Exercise material:
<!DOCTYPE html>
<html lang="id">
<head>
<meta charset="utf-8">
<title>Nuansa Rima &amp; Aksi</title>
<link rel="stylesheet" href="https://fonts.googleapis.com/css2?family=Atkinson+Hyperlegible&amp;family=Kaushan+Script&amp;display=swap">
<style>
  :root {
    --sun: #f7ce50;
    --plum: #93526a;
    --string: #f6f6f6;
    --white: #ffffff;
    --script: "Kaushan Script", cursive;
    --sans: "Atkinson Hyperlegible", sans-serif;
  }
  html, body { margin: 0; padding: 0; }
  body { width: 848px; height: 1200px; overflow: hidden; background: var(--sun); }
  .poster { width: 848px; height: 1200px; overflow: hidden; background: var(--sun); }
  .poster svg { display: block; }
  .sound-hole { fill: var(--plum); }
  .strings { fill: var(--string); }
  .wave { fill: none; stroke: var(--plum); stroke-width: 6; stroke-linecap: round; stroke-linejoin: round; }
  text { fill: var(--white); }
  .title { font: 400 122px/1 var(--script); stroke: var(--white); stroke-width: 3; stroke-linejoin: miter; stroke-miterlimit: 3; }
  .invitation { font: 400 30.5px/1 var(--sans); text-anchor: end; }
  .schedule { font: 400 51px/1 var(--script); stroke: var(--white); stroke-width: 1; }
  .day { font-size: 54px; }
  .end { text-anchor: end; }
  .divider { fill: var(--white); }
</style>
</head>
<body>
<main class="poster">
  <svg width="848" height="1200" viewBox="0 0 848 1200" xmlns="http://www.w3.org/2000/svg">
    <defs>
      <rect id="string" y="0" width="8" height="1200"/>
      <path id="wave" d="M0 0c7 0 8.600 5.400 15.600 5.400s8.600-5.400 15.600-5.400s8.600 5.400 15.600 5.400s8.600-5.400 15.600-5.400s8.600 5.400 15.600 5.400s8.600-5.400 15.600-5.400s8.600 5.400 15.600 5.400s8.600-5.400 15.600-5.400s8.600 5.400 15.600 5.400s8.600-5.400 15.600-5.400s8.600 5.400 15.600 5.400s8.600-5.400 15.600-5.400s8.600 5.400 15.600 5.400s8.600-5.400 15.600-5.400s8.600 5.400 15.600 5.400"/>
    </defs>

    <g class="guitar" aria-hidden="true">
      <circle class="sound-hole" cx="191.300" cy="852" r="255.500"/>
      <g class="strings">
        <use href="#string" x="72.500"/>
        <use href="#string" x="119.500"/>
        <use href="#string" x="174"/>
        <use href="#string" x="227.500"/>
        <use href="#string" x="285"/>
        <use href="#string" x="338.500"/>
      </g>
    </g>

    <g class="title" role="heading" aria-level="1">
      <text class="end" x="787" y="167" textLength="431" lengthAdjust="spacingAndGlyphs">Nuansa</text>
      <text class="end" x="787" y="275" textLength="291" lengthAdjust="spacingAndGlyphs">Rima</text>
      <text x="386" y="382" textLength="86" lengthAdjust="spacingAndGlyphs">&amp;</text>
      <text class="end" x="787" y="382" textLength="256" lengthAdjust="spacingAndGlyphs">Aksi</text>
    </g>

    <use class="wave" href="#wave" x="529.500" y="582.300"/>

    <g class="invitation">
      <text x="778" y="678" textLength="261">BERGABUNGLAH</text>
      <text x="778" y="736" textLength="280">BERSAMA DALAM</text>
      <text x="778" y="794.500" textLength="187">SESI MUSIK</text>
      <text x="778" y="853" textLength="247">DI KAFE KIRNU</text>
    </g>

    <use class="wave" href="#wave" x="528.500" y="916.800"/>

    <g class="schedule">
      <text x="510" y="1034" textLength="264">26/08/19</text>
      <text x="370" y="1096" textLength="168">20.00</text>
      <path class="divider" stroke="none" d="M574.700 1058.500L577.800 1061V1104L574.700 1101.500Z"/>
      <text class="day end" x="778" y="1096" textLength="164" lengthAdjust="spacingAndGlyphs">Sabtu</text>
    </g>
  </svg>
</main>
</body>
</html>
---
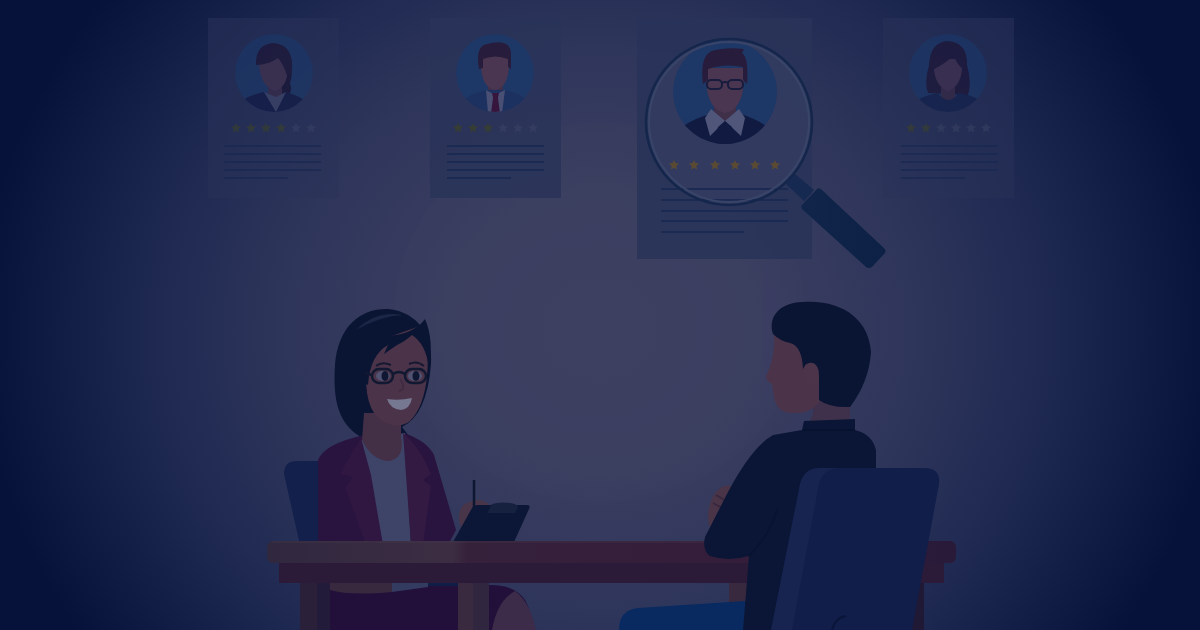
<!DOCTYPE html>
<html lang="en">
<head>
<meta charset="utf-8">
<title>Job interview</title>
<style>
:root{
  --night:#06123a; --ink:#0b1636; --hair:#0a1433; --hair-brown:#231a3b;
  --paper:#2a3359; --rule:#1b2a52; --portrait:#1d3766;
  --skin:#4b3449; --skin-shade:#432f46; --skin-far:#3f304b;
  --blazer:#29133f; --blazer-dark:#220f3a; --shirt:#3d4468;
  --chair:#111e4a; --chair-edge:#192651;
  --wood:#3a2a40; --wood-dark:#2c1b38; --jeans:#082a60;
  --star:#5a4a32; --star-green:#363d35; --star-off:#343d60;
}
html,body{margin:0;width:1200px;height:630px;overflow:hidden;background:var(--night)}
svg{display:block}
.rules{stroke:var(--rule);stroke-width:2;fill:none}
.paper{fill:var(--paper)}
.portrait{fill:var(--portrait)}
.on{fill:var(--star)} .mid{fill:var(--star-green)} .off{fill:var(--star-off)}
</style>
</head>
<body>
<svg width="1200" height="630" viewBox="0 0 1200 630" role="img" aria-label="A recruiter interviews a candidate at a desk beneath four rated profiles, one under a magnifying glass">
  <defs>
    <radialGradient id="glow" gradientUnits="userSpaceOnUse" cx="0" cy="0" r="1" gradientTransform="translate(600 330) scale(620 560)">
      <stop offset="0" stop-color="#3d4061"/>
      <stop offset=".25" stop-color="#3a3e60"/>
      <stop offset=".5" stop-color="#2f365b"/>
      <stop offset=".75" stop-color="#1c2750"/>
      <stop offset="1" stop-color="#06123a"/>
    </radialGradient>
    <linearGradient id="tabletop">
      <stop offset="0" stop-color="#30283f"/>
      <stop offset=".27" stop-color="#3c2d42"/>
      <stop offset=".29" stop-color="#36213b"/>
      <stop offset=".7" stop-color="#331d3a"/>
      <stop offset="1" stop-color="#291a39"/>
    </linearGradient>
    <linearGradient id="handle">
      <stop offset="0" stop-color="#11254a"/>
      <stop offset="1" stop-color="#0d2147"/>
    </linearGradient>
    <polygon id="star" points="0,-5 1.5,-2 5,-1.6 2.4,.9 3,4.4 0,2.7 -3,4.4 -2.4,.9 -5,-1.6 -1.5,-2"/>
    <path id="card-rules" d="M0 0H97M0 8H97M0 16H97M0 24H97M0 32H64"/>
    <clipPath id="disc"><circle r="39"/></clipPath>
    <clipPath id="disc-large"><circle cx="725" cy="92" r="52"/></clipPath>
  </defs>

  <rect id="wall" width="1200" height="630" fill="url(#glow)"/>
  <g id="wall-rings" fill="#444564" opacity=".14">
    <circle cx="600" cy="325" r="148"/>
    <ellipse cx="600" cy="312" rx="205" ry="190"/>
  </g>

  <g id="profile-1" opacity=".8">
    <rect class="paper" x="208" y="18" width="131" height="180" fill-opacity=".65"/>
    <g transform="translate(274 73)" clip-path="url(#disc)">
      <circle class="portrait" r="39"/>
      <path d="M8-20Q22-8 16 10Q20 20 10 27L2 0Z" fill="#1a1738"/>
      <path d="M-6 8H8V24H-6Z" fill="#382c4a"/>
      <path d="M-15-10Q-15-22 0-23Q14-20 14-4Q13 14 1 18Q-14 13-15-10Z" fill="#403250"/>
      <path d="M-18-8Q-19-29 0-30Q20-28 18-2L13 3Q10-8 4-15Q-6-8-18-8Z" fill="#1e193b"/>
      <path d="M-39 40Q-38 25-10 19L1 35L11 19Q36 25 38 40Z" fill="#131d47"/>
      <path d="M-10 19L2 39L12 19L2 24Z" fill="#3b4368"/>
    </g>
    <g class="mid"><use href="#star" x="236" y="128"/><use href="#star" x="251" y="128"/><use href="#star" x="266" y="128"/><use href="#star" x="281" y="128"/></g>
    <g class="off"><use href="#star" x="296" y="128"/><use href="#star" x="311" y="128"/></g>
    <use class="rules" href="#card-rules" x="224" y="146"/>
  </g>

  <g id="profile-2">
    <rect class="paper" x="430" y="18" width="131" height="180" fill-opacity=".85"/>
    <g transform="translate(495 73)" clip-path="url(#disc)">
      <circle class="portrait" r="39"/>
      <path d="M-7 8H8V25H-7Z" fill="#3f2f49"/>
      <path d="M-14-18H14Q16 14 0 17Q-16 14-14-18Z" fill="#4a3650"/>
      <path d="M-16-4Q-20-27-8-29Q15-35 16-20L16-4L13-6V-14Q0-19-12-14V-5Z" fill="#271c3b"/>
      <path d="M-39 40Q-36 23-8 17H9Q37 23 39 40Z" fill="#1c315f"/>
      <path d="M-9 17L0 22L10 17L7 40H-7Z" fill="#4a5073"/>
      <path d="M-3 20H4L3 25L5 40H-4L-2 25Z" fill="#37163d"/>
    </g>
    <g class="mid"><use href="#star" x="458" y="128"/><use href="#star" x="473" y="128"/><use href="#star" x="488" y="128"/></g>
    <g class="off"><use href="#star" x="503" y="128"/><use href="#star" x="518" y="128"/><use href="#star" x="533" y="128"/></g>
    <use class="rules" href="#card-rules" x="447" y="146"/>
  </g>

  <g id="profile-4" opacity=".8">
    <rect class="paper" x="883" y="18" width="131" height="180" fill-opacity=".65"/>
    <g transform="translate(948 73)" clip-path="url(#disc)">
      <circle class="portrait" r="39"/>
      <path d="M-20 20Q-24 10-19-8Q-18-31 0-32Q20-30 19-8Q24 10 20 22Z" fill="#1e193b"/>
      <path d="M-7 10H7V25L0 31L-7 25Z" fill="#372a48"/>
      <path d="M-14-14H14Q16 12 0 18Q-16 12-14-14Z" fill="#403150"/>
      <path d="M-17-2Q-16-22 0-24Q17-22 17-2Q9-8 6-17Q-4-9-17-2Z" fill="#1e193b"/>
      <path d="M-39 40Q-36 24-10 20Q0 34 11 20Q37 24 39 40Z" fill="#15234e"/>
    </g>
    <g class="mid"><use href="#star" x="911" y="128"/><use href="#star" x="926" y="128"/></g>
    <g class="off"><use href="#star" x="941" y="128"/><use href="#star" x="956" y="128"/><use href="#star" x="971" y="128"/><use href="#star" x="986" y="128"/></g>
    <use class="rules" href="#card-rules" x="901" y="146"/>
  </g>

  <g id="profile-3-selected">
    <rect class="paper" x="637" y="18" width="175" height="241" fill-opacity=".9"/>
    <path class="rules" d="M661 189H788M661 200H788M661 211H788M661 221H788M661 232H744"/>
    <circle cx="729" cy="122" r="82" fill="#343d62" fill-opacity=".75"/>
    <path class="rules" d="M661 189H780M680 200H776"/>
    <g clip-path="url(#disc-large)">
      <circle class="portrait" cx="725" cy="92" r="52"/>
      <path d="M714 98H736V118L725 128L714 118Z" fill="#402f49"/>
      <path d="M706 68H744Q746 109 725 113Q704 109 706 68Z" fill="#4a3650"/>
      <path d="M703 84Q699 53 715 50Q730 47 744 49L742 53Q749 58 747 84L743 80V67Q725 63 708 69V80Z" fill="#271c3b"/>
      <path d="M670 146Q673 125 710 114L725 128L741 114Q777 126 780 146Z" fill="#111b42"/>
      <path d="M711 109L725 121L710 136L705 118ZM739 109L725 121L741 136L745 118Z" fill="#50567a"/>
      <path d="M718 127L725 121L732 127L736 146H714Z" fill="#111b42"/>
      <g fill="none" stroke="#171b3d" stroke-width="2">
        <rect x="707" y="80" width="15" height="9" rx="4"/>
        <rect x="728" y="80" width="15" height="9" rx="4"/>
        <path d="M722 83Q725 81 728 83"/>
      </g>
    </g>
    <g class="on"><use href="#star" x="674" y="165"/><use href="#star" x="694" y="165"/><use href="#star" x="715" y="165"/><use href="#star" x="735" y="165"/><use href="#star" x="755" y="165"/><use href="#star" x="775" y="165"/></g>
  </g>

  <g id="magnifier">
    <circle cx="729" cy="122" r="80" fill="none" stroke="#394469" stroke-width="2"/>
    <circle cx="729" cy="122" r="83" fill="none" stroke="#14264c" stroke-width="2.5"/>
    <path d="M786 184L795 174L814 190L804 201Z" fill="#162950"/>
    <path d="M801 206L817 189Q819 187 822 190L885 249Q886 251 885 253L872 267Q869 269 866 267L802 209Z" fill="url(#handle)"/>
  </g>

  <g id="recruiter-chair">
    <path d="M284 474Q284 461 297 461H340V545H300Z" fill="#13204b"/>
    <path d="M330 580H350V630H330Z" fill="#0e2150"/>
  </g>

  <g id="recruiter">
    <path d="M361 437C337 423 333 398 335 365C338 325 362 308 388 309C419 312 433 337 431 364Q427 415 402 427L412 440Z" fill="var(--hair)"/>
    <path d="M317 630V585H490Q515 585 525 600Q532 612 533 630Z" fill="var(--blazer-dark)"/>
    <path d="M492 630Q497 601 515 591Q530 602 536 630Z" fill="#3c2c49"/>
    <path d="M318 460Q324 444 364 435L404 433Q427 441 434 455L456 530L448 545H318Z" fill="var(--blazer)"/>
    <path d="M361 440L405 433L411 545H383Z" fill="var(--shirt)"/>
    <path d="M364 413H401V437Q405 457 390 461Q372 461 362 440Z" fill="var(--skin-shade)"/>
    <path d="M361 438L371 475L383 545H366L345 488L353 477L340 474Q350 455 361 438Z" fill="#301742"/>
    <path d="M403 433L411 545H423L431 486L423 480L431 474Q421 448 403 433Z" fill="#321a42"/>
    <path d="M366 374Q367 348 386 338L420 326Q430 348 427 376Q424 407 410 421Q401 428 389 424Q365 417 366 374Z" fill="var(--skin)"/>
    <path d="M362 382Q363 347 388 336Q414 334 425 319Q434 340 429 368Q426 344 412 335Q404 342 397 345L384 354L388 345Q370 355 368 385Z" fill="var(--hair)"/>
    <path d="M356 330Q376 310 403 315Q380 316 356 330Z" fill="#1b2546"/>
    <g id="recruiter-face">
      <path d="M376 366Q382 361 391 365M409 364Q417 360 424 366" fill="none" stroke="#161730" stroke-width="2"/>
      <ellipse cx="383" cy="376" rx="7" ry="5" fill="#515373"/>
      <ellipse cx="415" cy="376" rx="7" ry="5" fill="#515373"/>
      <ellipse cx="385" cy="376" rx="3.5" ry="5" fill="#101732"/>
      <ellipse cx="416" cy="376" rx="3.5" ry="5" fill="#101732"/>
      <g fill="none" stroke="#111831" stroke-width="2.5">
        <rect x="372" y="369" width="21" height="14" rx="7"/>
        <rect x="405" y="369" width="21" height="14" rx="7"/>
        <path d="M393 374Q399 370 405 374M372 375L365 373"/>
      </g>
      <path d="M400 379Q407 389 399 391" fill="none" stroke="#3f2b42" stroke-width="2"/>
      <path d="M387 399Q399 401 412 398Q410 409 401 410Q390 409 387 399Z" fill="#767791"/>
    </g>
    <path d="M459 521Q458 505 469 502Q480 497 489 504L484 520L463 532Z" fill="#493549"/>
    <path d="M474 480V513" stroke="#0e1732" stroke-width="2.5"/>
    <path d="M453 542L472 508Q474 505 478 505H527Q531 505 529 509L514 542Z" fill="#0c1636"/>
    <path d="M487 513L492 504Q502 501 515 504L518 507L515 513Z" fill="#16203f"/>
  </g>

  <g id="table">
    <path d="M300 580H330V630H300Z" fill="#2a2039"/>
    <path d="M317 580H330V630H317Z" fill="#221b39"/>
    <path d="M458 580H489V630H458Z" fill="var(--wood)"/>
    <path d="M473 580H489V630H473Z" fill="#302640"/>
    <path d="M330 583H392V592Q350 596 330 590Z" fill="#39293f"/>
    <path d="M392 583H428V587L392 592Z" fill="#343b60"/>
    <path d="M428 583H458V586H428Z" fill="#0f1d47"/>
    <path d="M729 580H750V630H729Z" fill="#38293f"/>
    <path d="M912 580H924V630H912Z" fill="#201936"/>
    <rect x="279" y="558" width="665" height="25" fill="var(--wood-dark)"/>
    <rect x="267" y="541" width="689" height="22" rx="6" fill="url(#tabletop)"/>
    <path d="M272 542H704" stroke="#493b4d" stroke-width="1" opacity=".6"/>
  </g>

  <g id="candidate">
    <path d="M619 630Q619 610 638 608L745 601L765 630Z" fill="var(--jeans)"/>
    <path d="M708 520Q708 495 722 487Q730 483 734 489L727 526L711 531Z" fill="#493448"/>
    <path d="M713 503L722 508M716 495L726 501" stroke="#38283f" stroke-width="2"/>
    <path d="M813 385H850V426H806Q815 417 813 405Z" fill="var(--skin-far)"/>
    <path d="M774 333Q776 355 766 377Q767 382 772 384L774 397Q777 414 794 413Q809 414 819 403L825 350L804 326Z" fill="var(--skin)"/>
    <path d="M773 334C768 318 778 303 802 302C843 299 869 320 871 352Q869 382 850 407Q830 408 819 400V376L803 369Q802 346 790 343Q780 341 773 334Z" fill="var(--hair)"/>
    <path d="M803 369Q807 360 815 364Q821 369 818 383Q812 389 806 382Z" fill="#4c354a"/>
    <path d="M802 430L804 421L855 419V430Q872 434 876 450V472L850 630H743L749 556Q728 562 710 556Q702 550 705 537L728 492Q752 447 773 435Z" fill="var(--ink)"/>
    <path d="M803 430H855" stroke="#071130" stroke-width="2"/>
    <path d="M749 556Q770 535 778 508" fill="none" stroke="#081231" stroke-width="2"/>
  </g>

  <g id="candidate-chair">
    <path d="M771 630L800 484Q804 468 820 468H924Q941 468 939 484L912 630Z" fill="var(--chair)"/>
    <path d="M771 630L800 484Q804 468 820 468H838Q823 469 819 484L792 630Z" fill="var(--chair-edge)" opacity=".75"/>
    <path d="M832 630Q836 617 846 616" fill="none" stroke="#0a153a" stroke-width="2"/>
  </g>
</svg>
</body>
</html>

Directions:
Only the lines above from the line with "513L492 504Q502 501" to the line with "630Q619 610 638", those two lines included, should be reproduced exactly.

Written response:
    <path d="M487 513L492 504Q502 501 515 504L518 507L515 513Z" fill="#16203f"/>
  </g>

  <g id="table">
    <path d="M300 580H330V630H300Z" fill="#2a2039"/>
    <path d="M317 580H330V630H317Z" fill="#221b39"/>
    <path d="M458 580H489V630H458Z" fill="var(--wood)"/>
    <path d="M473 580H489V630H473Z" fill="#302640"/>
    <path d="M330 583H392V592Q350 596 330 590Z" fill="#39293f"/>
    <path d="M392 583H428V587L392 592Z" fill="#343b60"/>
    <path d="M428 583H458V586H428Z" fill="#0f1d47"/>
    <path d="M729 580H750V630H729Z" fill="#38293f"/>
    <path d="M912 580H924V630H912Z" fill="#201936"/>
    <rect x="279" y="558" width="665" height="25" fill="var(--wood-dark)"/>
    <rect x="267" y="541" width="689" height="22" rx="6" fill="url(#tabletop)"/>
    <path d="M272 542H704" stroke="#493b4d" stroke-width="1" opacity=".6"/>
  </g>

  <g id="candidate">
    <path d="M619 630Q619 610 638 608L745 601L765 630Z" fill="var(--jeans)"/>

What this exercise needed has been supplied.